"I had a chance there on the back nine, I just didn't have good looks on 16, 17 and 18 to give myself a chance," he said. "I was still right there. That's all you can ask for."
McGirt, who had a two-shot lead to start the final round as he tried to win for the first time, opened with a birdie and stalled after that. And on yet another gorgeous day at Riviera, this was not a day to stall.
The pack behind took aim and made birdies, particularly Watson.
Watson hit a perfect tee shot on the par-3 fourth that rode the slope to 15 feet for birdie. He holed a bunker shot from left of the sixth green for birdie. And a 15-footer on the eighth gave Watson his fifth birdie of the round, and the outright lead.
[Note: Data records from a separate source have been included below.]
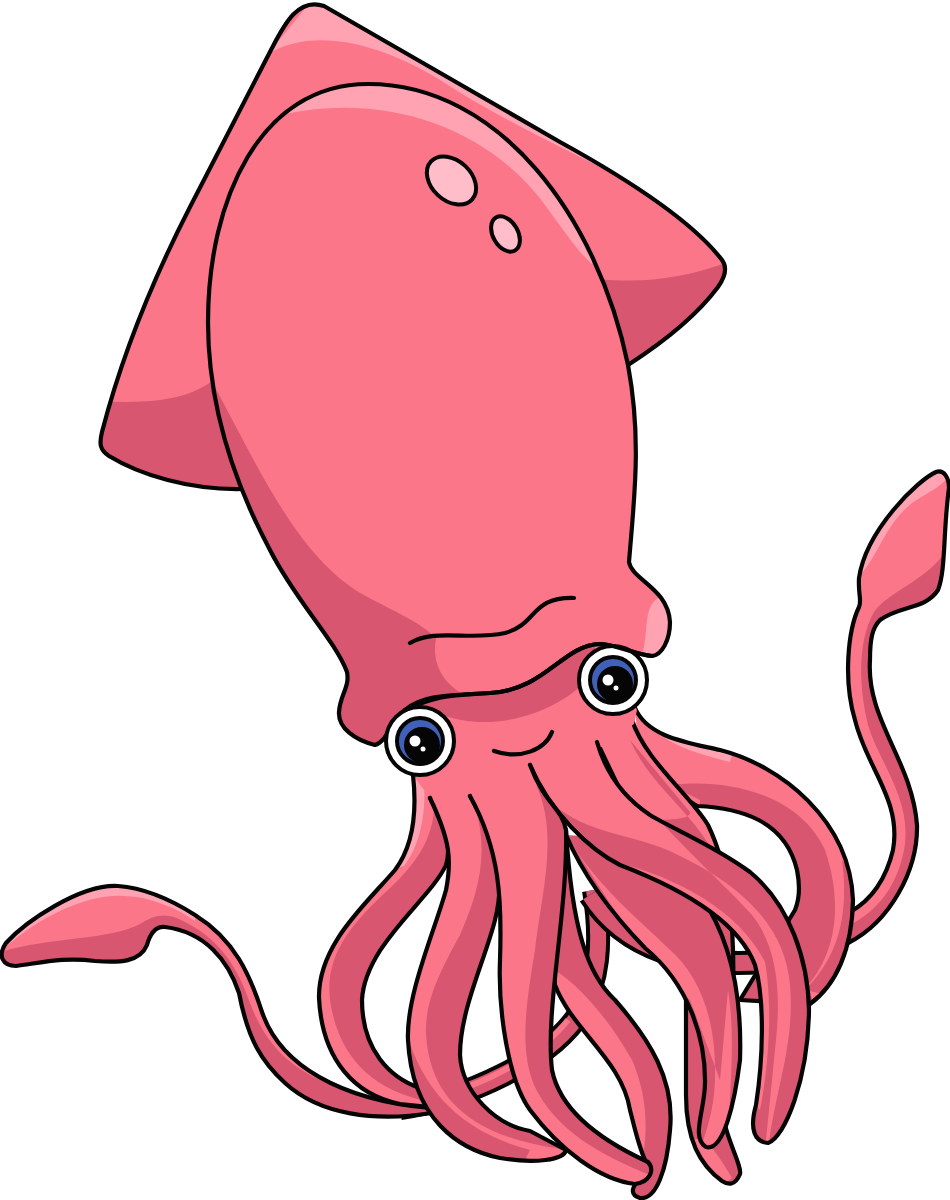
<!DOCTYPE html>
<html lang="en">
<head>
<meta charset="utf-8">
<title>Pink squid</title>
<style>
:root {
  --paper: #fff;
  --ink: #050505;
  --skin: #fb7689;
  --shade: #d8566f;
  --light: #ffa2b2;
  --spot: #ffbcc9;
  --iris: #4160b8;
}
html, body { margin: 0; background: var(--paper); overflow: hidden; }
svg { display: block; width: 950px; height: 1200px; }
.skin { fill: var(--skin); }
.shade { fill: var(--shade); }
.light { fill: var(--light); }
.spot { fill: var(--spot); stroke: var(--ink); stroke-width: 4; }
.line { fill: none; stroke: var(--ink); stroke-width: 4.2; stroke-linecap: round; stroke-linejoin: round; }
.tube-edge { fill: none; stroke: var(--ink); stroke-width: 24; }
.tube-fill { fill: none; stroke: var(--shade); stroke-width: 16; }
.tube-light { fill: none; stroke: var(--skin); stroke-width: 6; }
.eye-white { fill: #fff; stroke: var(--ink); stroke-width: 4; }
.iris { fill: var(--iris); stroke: var(--ink); stroke-width: 4; }
.pupil { fill: var(--ink); }
.glint { fill: #fff; }
</style>
</head>
<body>
<svg viewBox="0 0 950 1200" role="img" aria-label="Cartoon of a smiling pink squid">
  <defs>
    <path id="fin" d="M272 48C284 25 298-3 324 6L560 142C620 175 690 218 722 260C728 268 725 277 718 287C695 318 662 343 628 365L400 420L242 489C190 490 140 475 109 456C100 450 99 444 102 432C122 355 150 285 190 207Z"/>
    <path id="mantle" d="M208 322C208 200 260 84 368 84C500 84 598 218 628 365C642 440 634 500 629 562C632 580 668 588 670 622C670 640 662 655 652 656C636 655 618 645 600 644C562 645 546 690 490 693C440 695 420 697 405 710C390 722 387 742 375 745C355 740 338 728 339 712C340 695 350 687 347 672C335 640 295 600 270 550C230 475 208 400 208 322Z"/>
    <path id="tentacle-left" d="M430 1108C340 1100 280 1065 262 1012C250 975 235 940 195 915C170 899 145 888 118 886C80 884 25 922 6 943C-3 956 3 966 16 966C45 962 65 957 95 961C120 963 140 962 147 945C150 934 155 926 165 927C205 932 228 960 239 993C248 1040 262 1062 285 1083C320 1115 375 1122 432 1113"/>
    <path id="tentacle-right" d="M850 912C868 902 885 883 893 850C902 800 866 767 855 720C843 680 848 630 859 607C862 600 858 595 859 578C866 530 918 480 936 472C944 469 949 478 949 488C943 530 946 570 938 590C925 610 900 605 880 620C872 628 870 640 870 660C866 720 912 760 917 825C918 870 890 922 848 943"/>
    <path id="arm-far-right" d="M635 708C648 738 690 743 720 750C780 765 850 820 853 900C852 950 836 985 810 1004L740 1000L795 910C800 898 800 885 797 870C785 820 740 808 697 806L640 770"/>
    <path id="arm-behind-right" d="M632 720C645 760 690 795 708 825C730 870 735 930 733 1000L725 1125C730 1145 742 1168 740 1174C735 1186 728 1185 722 1181C700 1165 686 1140 686 1095L686 990C690 900 660 830 620 790L597 742"/>
    <path id="arm-behind-middle" d="M566 830C572 930 588 975 615 1000C650 1040 675 1080 670 1130C667 1170 656 1200 640 1198C630 1195 632 1188 637 1182L645 1160C638 1145 634 1125 630 1110C622 1060 572 1030 555 985L540 900"/>
    <path id="arm-inner-right" d="M566 835C585 880 618 920 645 948C690 985 705 1040 705 1080C706 1108 690 1137 706 1147C724 1152 735 1100 740 1060C742 1000 732 940 700 895L650 840"/>
    <path id="arm-right" d="M530 765C550 812 590 850 620 865C680 888 738 920 755 965C765 1000 763 1060 756 1105C749 1130 755 1142 768 1143C785 1137 808 1080 809 1010C808 960 790 905 750 872C715 846 675 830 650 815C620 795 605 770 597 742"/>
    <path id="arm-left" d="M413 775C418 820 410 850 395 870C365 905 318 945 319 998C322 1060 355 1095 400 1104L430 1107L420 1088C390 1078 362 1050 362 1000C365 945 430 900 446 865C452 845 445 825 430 798"/>
    <path id="arm-mid-left" d="M430 798C450 840 452 860 446 890C435 930 406 995 408 1040C412 1120 460 1150 500 1158C535 1164 564 1160 566 1150L530 1131C495 1125 462 1092 460 1055C460 1010 485 960 495 920C505 880 500 850 470 796"/>
    <path id="arm-center" d="M470 796C500 850 502 900 500 960C498 1010 508 1080 530 1110C560 1150 600 1180 635 1184C650 1182 655 1170 648 1162C600 1140 560 1110 552 1070C545 1010 568 910 566 830C562 808 545 805 530 765"/>
    <clipPath id="in-fin"><use href="#fin"/></clipPath>
    <clipPath id="in-mantle"><use href="#mantle"/></clipPath>
    <clipPath id="in-tentacle-left"><use href="#tentacle-left"/></clipPath>
    <clipPath id="in-tentacle-right"><use href="#tentacle-right"/></clipPath>
    <clipPath id="in-far-right"><use href="#arm-far-right"/></clipPath>
    <clipPath id="in-behind-right"><use href="#arm-behind-right"/></clipPath>
    <clipPath id="in-behind-middle"><use href="#arm-behind-middle"/></clipPath>
    <clipPath id="in-inner-right"><use href="#arm-inner-right"/></clipPath>
    <clipPath id="in-right"><use href="#arm-right"/></clipPath>
    <clipPath id="in-left"><use href="#arm-left"/></clipPath>
    <clipPath id="in-mid-left"><use href="#arm-mid-left"/></clipPath>
    <clipPath id="in-center"><use href="#arm-center"/></clipPath>
    <g id="eye">
      <circle class="eye-white" r="34"/>
      <circle class="iris" r="23"/>
      <circle class="pupil" cx="2" cy="4" r="18"/>
      <circle class="glint" cx="-5" cy="0" r="5.5"/>
      <circle class="glint" cx="3" cy="8" r="2.5"/>
    </g>
  </defs>

  <g id="fins">
    <use href="#fin" class="skin"/>
    <g clip-path="url(#in-fin)">
      <path class="light" d="M268 54C310 28 375 40 440 80C520 132 590 158 650 195L560 130L320-10Z"/>
      <path class="shade" d="M598 279C650 284 690 277 740 258V380H610Z"/>
      <path class="shade" d="M100 401C150 404 190 400 216 378L260 500H80Z"/>
    </g>
    <use href="#fin" class="line"/>
  </g>

  <g id="long-tentacles">
    <path class="tube-edge" d="M400 1108C470 1098 545 1060 575 1020C600 985 602 940 594 890"/>
    <path class="tube-fill" d="M400 1108C470 1098 545 1060 575 1020C600 985 602 940 594 890"/>
    <path class="tube-light" d="M440 1096C490 1082 540 1055 568 1020"/>
    <path class="tube-edge" d="M590 895C625 950 690 968 765 962"/>
    <path class="tube-fill" d="M590 895C625 950 690 968 765 962"/>
    <use href="#tentacle-left" class="skin"/>
    <g clip-path="url(#in-tentacle-left)">
      <path class="light" d="M0 952C40 915 90 893 125 896C150 897 175 907 195 921L200 880H0Z"/>
      <path class="shade" d="M0 952C50 937 110 940 140 924C155 914 168 912 185 922C225 942 240 975 250 1003C272 1060 310 1095 440 1106V1140H250L150 980H0Z"/>
    </g>
    <use href="#tentacle-left" class="line"/>
    <use href="#tentacle-right" class="skin"/>
    <g clip-path="url(#in-tentacle-right)">
      <path class="light" d="M862 573C880 552 885 525 912 503C932 490 942 487 950 474L920 460L850 540V590Z"/>
      <path class="shade" d="M950 545C930 580 890 590 874 612C858 640 858 685 868 725C880 765 913 800 904 850C895 895 870 915 848 926V950H940V760L880 640L950 610Z"/>
    </g>
    <use href="#tentacle-right" class="line"/>
  </g>

  <g id="back-arms">
    <use href="#arm-far-right" class="skin"/>
    <g clip-path="url(#in-far-right)">
      <path class="light" d="M634 705C655 742 690 752 730 762L735 745L650 720Z"/>
      <path class="shade" d="M670 785C730 778 800 795 825 850C842 900 838 950 808 985L815 1010H700V800Z"/>
      <path class="shade" d="M842 860C850 920 835 960 805 990L850 1000L870 900Z"/>
    </g>
    <use href="#arm-far-right" class="line"/>

    <use href="#arm-behind-right" class="skin"/>
    <g clip-path="url(#in-behind-right)">
      <path class="shade" d="M630 740C650 785 690 810 712 850L750 870V1190H670V900L640 820C670 820 690 820 690 812Z"/>
      <path class="skin" d="M692 1140C705 1135 715 1150 732 1178L722 1186Z"/>
    </g>
    <use href="#arm-behind-right" class="line"/>

    <use href="#arm-behind-middle" class="shade"/>
    <g clip-path="url(#in-behind-middle)">
      <path class="skin" d="M555 970C585 990 612 1025 632 1060C645 1090 648 1120 644 1150L620 1090L550 1010Z"/>
    </g>
    <use href="#arm-behind-middle" class="line"/>

    <use href="#arm-inner-right" class="shade"/>
    <g clip-path="url(#in-inner-right)">
      <path class="skin" d="M566 835C600 890 640 920 668 948C700 975 716 1020 715 1075C715 1110 705 1135 700 1150H730C725 1120 738 1050 728 990L720 1080L690 1000L640 950Z"/>
    </g>
    <use href="#arm-inner-right" class="line"/>
  </g>

  <g id="head">
    <path class="skin" d="M413 778L400 700L600 640L637 710L634 724L600 748L580 775L532 775L520 800L430 802Z"/>
    <path class="shade" d="M405 700L590 636L600 660C580 705 500 738 440 714Z"/>
  </g>

  <g id="front-arms">
    <use href="#arm-right" class="skin"/>
    <g clip-path="url(#in-right)">
      <path class="shade" d="M548 800C590 838 635 832 680 856C740 885 785 925 790 985C795 1045 775 1090 768 1150L830 1130V960L760 870L650 810C685 850 720 880 752 915C780 950 780 1000 776 1040L765 1150H740L755 970L620 872Z"/>
      <path class="skin" d="M615 862C680 878 740 912 765 962C772 1000 770 1060 760 1110L750 1100L750 970L690 905Z"/>
    </g>
    <use href="#arm-right" class="line"/>

    <use href="#arm-left" class="skin"/>
    <g clip-path="url(#in-left)">
      <path class="light" d="M410 775L424 782C426 815 420 845 404 866L390 870Z"/>
      <path class="shade" d="M434 810C432 840 415 865 390 888C350 925 325 955 330 1000C338 1055 370 1090 430 1102V1070L365 1010L455 880V830Z"/>
    </g>
    <use href="#arm-left" class="line"/>

    <use href="#arm-mid-left" class="skin"/>
    <g clip-path="url(#in-mid-left)">
      <path class="shade" d="M476 810C490 860 475 900 460 935C435 980 422 1010 427 1045C435 1105 480 1140 570 1150V1120L470 1060L510 920V850Z"/>
      <path class="shade" d="M404 1025C420 1085 455 1130 530 1150L520 1170L430 1150Z"/>
    </g>
    <use href="#arm-mid-left" class="line"/>

    <use href="#arm-center" class="skin"/>
    <g clip-path="url(#in-center)">
      <path class="shade" d="M536 785C560 835 540 900 535 950C525 1010 520 1050 534 1085C555 1130 600 1155 650 1175L670 1150L570 1060L580 830Z"/>
    </g>
    <use href="#arm-center" class="line"/>
  </g>

  <g id="body">
    <use href="#mantle" class="skin"/>
    <g clip-path="url(#in-mantle)">
      <path class="light" d="M285 114C390 92 490 130 545 205C565 232 578 252 592 264L600 240L480 80H300Z"/>
      <path class="shade" d="M208 374C255 460 295 555 362 594C395 612 420 622 436 638C431 665 444 686 470 698L420 750H320L200 500Z"/>
      <path class="light" d="M668 594C638 600 652 632 640 660H680V600Z"/>
    </g>
    <use href="#mantle" class="line"/>
    <ellipse class="spot" cx="451.5" cy="180.5" rx="28" ry="20" transform="rotate(43 451.5 180.5)"/>
    <ellipse class="spot" cx="505.5" cy="234" rx="19" ry="12.5" transform="rotate(60 505.5 234)"/>
  </g>

  <g id="face">
    <path class="line" d="M410 643C435 628 470 641 505 633C538 624 530 597 574 598"/>
    <path class="line" d="M494 751C520 760 545 750 552 732"/>
    <use href="#eye" x="420" y="741"/>
    <use href="#eye" x="613" y="680"/>
    <path class="line" d="M405 710C440 694 450 696 490 693C546 690 562 645 600 644C618 645 636 655 652 656"/>
  </g>
</svg>
</body>
</html>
He never gave it back.
McGirt closed with a 73 and tied for sixth.
Jordan Spieth, one shot out of the lead through seven holes, had four bogeys on the back nine and shot 71 to tie for 12th. Jimmy Walker, a three-time winner this season, closed with a 73 and tied for 20th.
"My first win since the Masters," Watson said. "You never know when your last win is going to be. My last win could have been the Masters, which would have been a great way to go out. But winning here at Northern Trust is nice. I never felt down that I haven't won yet, but just kept plugging along. And somehow, it fell in my lap today."
Women's Australian Open
At Melbourne, Australia, Australia's Karrie Webb won the Women's Australian Open for the record fifth time, shooting a 4-under 68 to beat South Africa's Chella Choi by a stroke.
Webb birdied the 18th hole, then watched as Choi, who shot a course-record 62 on Saturday, push her 10-foot putt wide at 18 to miss a chance for a playoff.
The 39-year-old Webb finished at 12-under 276 at Victoria Golf Club for her 40th LPGA Tour title. The Hall of Famer also won the event in 2000, 2002, 2007 and 2008.
She won a week after being disqualified from the Australian Ladies Masters for signing an incorrect scorecard after the second round.
Choi closed with a 74. Sixteen-year-old Lydia Ko had a 73 to tie for third at 10 under with Paula Creamer (68) and Karine Icher (71).
Ace Group Classic
At Naples, Fla., Kirk Triplett won the ACE Group Classic for his third Champions Tour title, holing a 6-foot par putt on the final hole for a one-stroke victory.
The 51-year-old Triplett shot a 6-under 66 to finish at 16-under 200 on TwinEagles' Talon Course. He won the 50-and-over tour's Pebble Beach event the last two years after winning three times on the PGA Tour.
Defending champion Bernhard Langer, Duffy Waldorf and Olin Browne tied for second. Playing in the final threesome, Triplett, Langer and Waldorf were tied for the lead with a hole to play.
On the par-4 18th, Waldorf drove into a bunker and wound up with a bogey for a 66. Langer's second shot sailed left, and his 12-footer for par curled around the cup for bogey and a 67.
Triplett's second shot from a divot landed about 25 feet from the pin. His birdie putt went past the hole and he made the 6-footer for the victory.
At Bogota, Colombia, Alex Cejka won the Web.com Tour's season-opening Colombia Championship, breaking the course record with an 8-under 63 in the completion of the third round before rain washed out play.
The 43-year-old Czech-born German played the final 16 holes of the third round Sunday morning at water-logged Bogota Country Club, birdieing four of the last five holes to reach 14-under 199.
Cejka was halfway through the final round when play was suspended and the round wiped out. At the time, he had a one-stroke lead over Andrew Putnam.
Putnam ended up three strokes back after a third-round 68. Mexico's Carlos Ortiz was third at 10 under after a 67, and Bill Lunde followed at 9 under after a 70.
At East London, South Africa, South Africa's Thomas Aiken won the Africa Open, beating England's Oliver Fisher with a 30-foot birdie putt on the first hole of a playoff.
Aiken finished with a 5-under 67 to match Fisher (69) at 24-under 264. Aiken won his third European Tour title and gave South Africa its 36th victory in 58 tour events in the country.
American John Hahn (68) and England's David Horsey (65) tied for third, a stroke back.